Exercise aim:
Copy all of the data that follows without altering a word.

Information:

◆ ◆ ◆

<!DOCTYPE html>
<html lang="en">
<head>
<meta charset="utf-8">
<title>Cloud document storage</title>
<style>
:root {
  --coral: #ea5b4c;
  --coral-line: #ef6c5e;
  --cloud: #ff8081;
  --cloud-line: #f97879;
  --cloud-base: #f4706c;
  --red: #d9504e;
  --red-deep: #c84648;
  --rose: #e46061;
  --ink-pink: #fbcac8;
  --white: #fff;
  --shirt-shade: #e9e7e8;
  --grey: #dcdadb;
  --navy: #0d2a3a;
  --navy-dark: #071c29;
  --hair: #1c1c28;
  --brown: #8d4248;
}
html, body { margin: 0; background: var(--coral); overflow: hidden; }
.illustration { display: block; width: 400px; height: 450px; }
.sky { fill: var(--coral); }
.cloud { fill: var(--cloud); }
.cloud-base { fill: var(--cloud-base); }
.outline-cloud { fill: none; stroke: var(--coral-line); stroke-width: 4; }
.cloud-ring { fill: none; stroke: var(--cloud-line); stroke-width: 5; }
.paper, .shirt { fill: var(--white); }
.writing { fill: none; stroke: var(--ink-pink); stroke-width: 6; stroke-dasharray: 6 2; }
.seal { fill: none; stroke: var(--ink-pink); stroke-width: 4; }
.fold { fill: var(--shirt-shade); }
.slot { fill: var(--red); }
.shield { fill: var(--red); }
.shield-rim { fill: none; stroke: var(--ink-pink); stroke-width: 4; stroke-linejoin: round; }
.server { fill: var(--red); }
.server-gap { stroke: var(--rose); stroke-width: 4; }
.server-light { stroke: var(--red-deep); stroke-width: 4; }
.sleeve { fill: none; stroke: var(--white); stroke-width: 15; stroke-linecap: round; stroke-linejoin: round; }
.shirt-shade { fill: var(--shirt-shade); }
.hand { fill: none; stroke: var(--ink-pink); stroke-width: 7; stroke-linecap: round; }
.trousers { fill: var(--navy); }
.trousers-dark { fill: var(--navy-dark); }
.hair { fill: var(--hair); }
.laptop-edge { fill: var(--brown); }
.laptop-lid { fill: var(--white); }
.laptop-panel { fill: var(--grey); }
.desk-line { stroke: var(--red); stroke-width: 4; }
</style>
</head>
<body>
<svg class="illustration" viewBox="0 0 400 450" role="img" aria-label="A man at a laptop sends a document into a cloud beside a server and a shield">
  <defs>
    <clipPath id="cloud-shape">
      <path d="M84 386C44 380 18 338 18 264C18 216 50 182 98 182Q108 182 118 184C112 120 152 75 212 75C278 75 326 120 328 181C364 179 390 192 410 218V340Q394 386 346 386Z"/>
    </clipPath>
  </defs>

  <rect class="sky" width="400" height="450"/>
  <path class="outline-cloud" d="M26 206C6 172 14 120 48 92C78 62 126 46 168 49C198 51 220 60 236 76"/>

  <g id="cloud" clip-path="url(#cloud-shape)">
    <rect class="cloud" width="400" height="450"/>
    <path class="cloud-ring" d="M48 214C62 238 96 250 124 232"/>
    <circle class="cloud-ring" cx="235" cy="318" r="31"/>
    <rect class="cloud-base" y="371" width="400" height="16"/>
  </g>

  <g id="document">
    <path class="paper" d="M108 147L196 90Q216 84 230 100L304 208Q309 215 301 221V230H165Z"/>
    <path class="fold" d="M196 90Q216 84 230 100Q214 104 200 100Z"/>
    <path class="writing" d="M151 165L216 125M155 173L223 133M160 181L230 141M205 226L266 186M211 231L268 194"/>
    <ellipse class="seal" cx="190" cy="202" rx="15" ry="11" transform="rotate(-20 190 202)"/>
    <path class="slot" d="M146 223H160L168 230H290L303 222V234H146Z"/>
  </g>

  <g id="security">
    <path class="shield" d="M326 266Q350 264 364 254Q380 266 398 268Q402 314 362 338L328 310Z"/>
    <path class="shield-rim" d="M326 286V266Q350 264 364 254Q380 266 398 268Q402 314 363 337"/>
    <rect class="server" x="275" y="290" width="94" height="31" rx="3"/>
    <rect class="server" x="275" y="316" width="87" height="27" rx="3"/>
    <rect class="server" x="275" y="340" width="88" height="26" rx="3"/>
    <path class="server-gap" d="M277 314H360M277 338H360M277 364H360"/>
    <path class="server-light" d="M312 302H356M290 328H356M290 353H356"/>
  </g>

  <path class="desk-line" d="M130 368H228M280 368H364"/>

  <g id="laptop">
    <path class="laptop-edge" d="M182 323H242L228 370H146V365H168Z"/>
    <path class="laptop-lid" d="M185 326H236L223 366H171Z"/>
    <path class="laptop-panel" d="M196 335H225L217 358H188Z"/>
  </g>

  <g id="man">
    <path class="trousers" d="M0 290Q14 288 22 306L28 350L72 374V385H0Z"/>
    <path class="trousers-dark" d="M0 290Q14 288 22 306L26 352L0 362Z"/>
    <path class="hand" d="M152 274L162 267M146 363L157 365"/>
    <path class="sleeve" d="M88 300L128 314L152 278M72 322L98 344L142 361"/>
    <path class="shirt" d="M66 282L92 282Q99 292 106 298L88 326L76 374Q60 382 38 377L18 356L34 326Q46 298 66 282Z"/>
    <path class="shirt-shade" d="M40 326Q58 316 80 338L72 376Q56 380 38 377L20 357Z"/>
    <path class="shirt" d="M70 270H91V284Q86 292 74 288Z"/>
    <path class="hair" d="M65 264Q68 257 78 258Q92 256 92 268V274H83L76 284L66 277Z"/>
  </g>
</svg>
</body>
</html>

◆ ◆ ◆

Output:
<!DOCTYPE html>
<html lang="en">
<head>
<meta charset="utf-8">
<title>Cloud document storage</title>
<style>
:root {
  --coral: #ea5b4c;
  --coral-line: #ef6c5e;
  --cloud: #ff8081;
  --cloud-line: #f97879;
  --cloud-base: #f4706c;
  --red: #d9504e;
  --red-deep: #c84648;
  --rose: #e46061;
  --ink-pink: #fbcac8;
  --white: #fff;
  --shirt-shade: #e9e7e8;
  --grey: #dcdadb;
  --navy: #0d2a3a;
  --navy-dark: #071c29;
  --hair: #1c1c28;
  --brown: #8d4248;
}
html, body { margin: 0; background: var(--coral); overflow: hidden; }
.illustration { display: block; width: 400px; height: 450px; }
.sky { fill: var(--coral); }
.cloud { fill: var(--cloud); }
.cloud-base { fill: var(--cloud-base); }
.outline-cloud { fill: none; stroke: var(--coral-line); stroke-width: 4; }
.cloud-ring { fill: none; stroke: var(--cloud-line); stroke-width: 5; }
.paper, .shirt { fill: var(--white); }
.writing { fill: none; stroke: var(--ink-pink); stroke-width: 6; stroke-dasharray: 6 2; }
.seal { fill: none; stroke: var(--ink-pink); stroke-width: 4; }
.fold { fill: var(--shirt-shade); }
.slot { fill: var(--red); }
.shield { fill: var(--red); }
.shield-rim { fill: none; stroke: var(--ink-pink); stroke-width: 4; stroke-linejoin: round; }
.server { fill: var(--red); }
.server-gap { stroke: var(--rose); stroke-width: 4; }
.server-light { stroke: var(--red-deep); stroke-width: 4; }
.sleeve { fill: none; stroke: var(--white); stroke-width: 15; stroke-linecap: round; stroke-linejoin: round; }
.shirt-shade { fill: var(--shirt-shade); }
.hand { fill: none; stroke: var(--ink-pink); stroke-width: 7; stroke-linecap: round; }
.trousers { fill: var(--navy); }
.trousers-dark { fill: var(--navy-dark); }
.hair { fill: var(--hair); }
.laptop-edge { fill: var(--brown); }
.laptop-lid { fill: var(--white); }
.laptop-panel { fill: var(--grey); }
.desk-line { stroke: var(--red); stroke-width: 4; }
</style>
</head>
<body>
<svg class="illustration" viewBox="0 0 400 450" role="img" aria-label="A man at a laptop sends a document into a cloud beside a server and a shield">
  <defs>
    <clipPath id="cloud-shape">
      <path d="M84 386C44 380 18 338 18 264C18 216 50 182 98 182Q108 182 118 184C112 120 152 75 212 75C278 75 326 120 328 181C364 179 390 192 410 218V340Q394 386 346 386Z"/>
    </clipPath>
  </defs>

  <rect class="sky" width="400" height="450"/>
  <path class="outline-cloud" d="M26 206C6 172 14 120 48 92C78 62 126 46 168 49C198 51 220 60 236 76"/>

  <g id="cloud" clip-path="url(#cloud-shape)">
    <rect class="cloud" width="400" height="450"/>
    <path class="cloud-ring" d="M48 214C62 238 96 250 124 232"/>
    <circle class="cloud-ring" cx="235" cy="318" r="31"/>
    <rect class="cloud-base" y="371" width="400" height="16"/>
  </g>

  <g id="document">
    <path class="paper" d="M108 147L196 90Q216 84 230 100L304 208Q309 215 301 221V230H165Z"/>
    <path class="fold" d="M196 90Q216 84 230 100Q214 104 200 100Z"/>
    <path class="writing" d="M151 165L216 125M155 173L223 133M160 181L230 141M205 226L266 186M211 231L268 194"/>
    <ellipse class="seal" cx="190" cy="202" rx="15" ry="11" transform="rotate(-20 190 202)"/>
    <path class="slot" d="M146 223H160L168 230H290L303 222V234H146Z"/>
  </g>

  <g id="security">
    <path class="shield" d="M326 266Q350 264 364 254Q380 266 398 268Q402 314 362 338L328 310Z"/>
    <path class="shield-rim" d="M326 286V266Q350 264 364 254Q380 266 398 268Q402 314 363 337"/>
    <rect class="server" x="275" y="290" width="94" height="31" rx="3"/>
    <rect class="server" x="275" y="316" width="87" height="27" rx="3"/>
    <rect class="server" x="275" y="340" width="88" height="26" rx="3"/>
    <path class="server-gap" d="M277 314H360M277 338H360M277 364H360"/>
    <path class="server-light" d="M312 302H356M290 328H356M290 353H356"/>
  </g>

  <path class="desk-line" d="M130 368H228M280 368H364"/>

  <g id="laptop">
    <path class="laptop-edge" d="M182 323H242L228 370H146V365H168Z"/>
    <path class="laptop-lid" d="M185 326H236L223 366H171Z"/>
    <path class="laptop-panel" d="M196 335H225L217 358H188Z"/>
  </g>

  <g id="man">
    <path class="trousers" d="M0 290Q14 288 22 306L28 350L72 374V385H0Z"/>
    <path class="trousers-dark" d="M0 290Q14 288 22 306L26 352L0 362Z"/>
    <path class="hand" d="M152 274L162 267M146 363L157 365"/>
    <path class="sleeve" d="M88 300L128 314L152 278M72 322L98 344L142 361"/>
    <path class="shirt" d="M66 282L92 282Q99 292 106 298L88 326L76 374Q60 382 38 377L18 356L34 326Q46 298 66 282Z"/>
    <path class="shirt-shade" d="M40 326Q58 316 80 338L72 376Q56 380 38 377L20 357Z"/>
    <path class="shirt" d="M70 270H91V284Q86 292 74 288Z"/>
    <path class="hair" d="M65 264Q68 257 78 258Q92 256 92 268V274H83L76 284L66 277Z"/>
  </g>
</svg>
</body>
</html>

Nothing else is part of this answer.